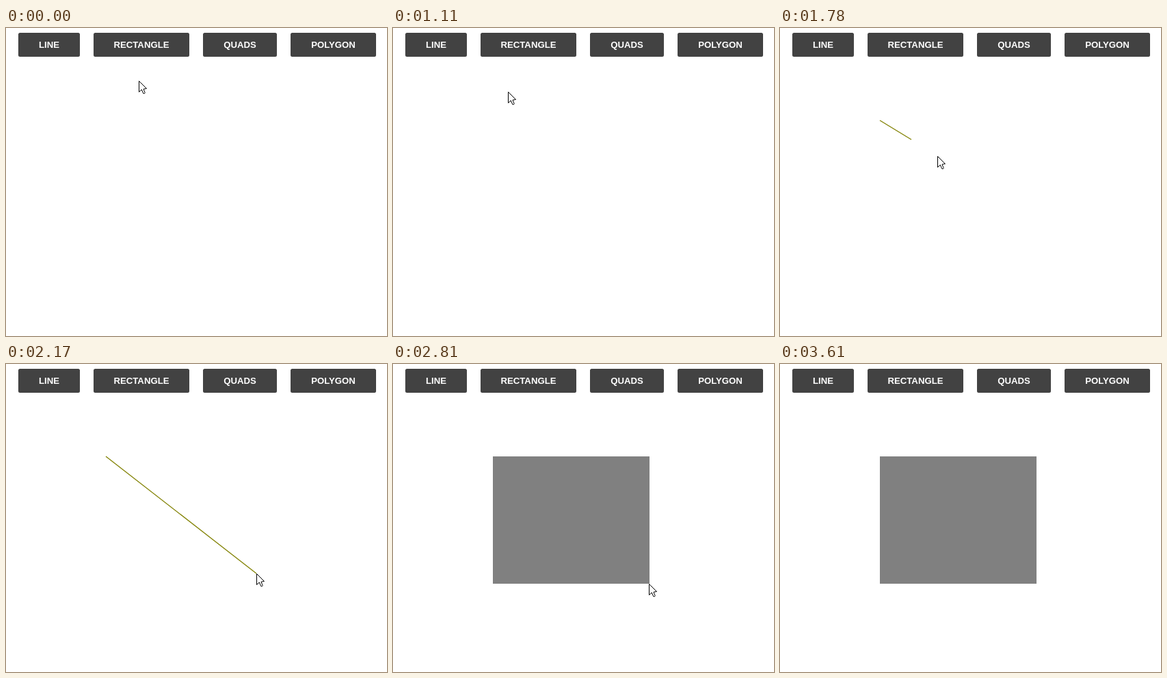
Write an HTML page that moves like this. It is 557 by 450 pixels and loops after 4220 ms.

```html
<!DOCTYPE html>
<html lang="en">
<head>
<meta charset="utf-8">
<title>Drawing a rectangle</title>
<style>
html, body { margin: 0; width: 100%; height: 100%; overflow: hidden; background: #fff; }
svg { display: block; }
text {
  font: bold 13.2px "Liberation Sans", Arial, sans-serif;
  text-anchor: middle; fill: #fff;
}
#cursor { fill: #fff; stroke: #000; stroke-linejoin: round; }
</style>
</head>
<body>
<svg width="557" height="450" viewBox="0 0 557 450">
  <g id="buttons"></g>
  <line id="line" x1="146" y1="135" stroke="#808000" stroke-width="1.3"/>
  <rect id="box" x="146" y="135" width="229" height="186" fill="#808080"/>
  <circle id="click" r="12" fill="#ff0" fill-opacity=".5"/>
  <g id="cursor">
    <path id="arrow" d="M.5 .5V16.5L4.3 13L6.8 18.7H8.6L9.2 17.6L7 12.2L11.5 11.5Z"/>
    <path id="hand" d="M-1.5 13V2Q-1.5 .5 0 .5T1.5 2V7Q3.5 5.7 4.5 7.5Q6.5 6.5 7.5 8.5Q10.5 8 10.5 11V15L8.5 18V21.5H-1.5V19L-5.2 13.5Q-6.2 11.5-4.5 11Z"/>
  </g>
</svg>
<script>
const LOOP = 4220, STEP = 77, LAG = 70, CLICK = 150;
const DRAG = 1700, DROP = 2810, LEAVE = 3610;
const $ = id => document.getElementById(id);

const labels = [["LINE", 90], ["RECTANGLE", 140], ["QUADS", 108], ["POLYGON", 125]];
let left = 18;
for (const [label, w] of labels) {
  $("buttons").innerHTML +=
    `<rect x="${left}" y="7" width="${w}" height="35" rx="2.5" fill="#424242"/>
     <text x="${left + w / 2}" y="29">${label}</text>`;
  left += w + 20;
}

const linear = p => p;
const easeIn = p => p ** 1.5;
const easeOut = p => 1 - easeIn(1 - p);

// Where the pointer arrives, and how it gets there
const keys = [
  { t: 0, x: 194, y: 77 },
  { t: 610, x: 180, y: 25 },
  { t: 760, x: 180, y: 25 },
  { t: 1110, x: 168, y: 93, ease: easeIn },
  { t: 1230, x: 155, y: 120 },
  { t: 1400, x: 146, y: 135 },
  { t: 1550, x: 146, y: 135 },
  { t: 1780, x: 230, y: 187, ease: easeIn },
  { t: 2100, x: 366, y: 306, ease: easeOut },
  { t: 2340, x: 366, y: 307 },
  { t: 2580, x: 374, y: 321 },
  { t: 2810, x: 374, y: 321 },
  { t: 3120, x: 278, y: 335, ease: easeIn },
  { t: 3200, x: 278, y: 335 },
  { t: 3520, x: 403, y: 385, ease: easeOut }
];
const clicks = [610, 1470, 2660];

function pointerAt(t) {
  const i = keys.findIndex(k => k.t > t);
  if (i < 0) return keys[keys.length - 1];
  const a = keys[i - 1], b = keys[i];
  const steps = Math.round((b.t - a.t) / STEP);
  const p = (b.ease || linear)(Math.floor((t - a.t) / (b.t - a.t) * steps) / steps);
  const mix = (from, to) => Math.round(from + (to - from) * p);
  return { x: mix(a.x, b.x), y: mix(a.y, b.y) };
}

const show = (id, on) => $(id).setAttribute("visibility", on ? "visible" : "hidden");
const set = (id, attrs) => {
  for (const key in attrs) $(id).setAttribute(key, attrs[key]);
};

function draw() {
  const t = performance.now() % LOOP;
  const { x, y } = pointerAt(t);
  const end = pointerAt(Math.max(0, t - LAG));
  const onButton = y < 42;

  set("cursor", { transform: `translate(${x} ${y})` });
  show("arrow", t < LEAVE && !onButton);
  show("hand", t < LEAVE && onButton);

  set("click", { cx: x, cy: y });
  show("click", clicks.some(c => t >= c && t < c + CLICK));

  // The line trails the pointer slightly
  set("line", { x2: end.x, y2: end.y });
  show("line", t >= DRAG && t < DROP);
  show("box", t >= DROP);
  requestAnimationFrame(draw);
}
draw();
</script>
</body>
</html>
```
════════
• _Task description_: Could you find each line in the entries that contains the string "labels" and copy it?

• _Response area_:
const labels = [["LINE", 90], ["RECTANGLE", 140], ["QUADS", 108], ["POLYGON", 125]];
for (const [label, w] of labels) {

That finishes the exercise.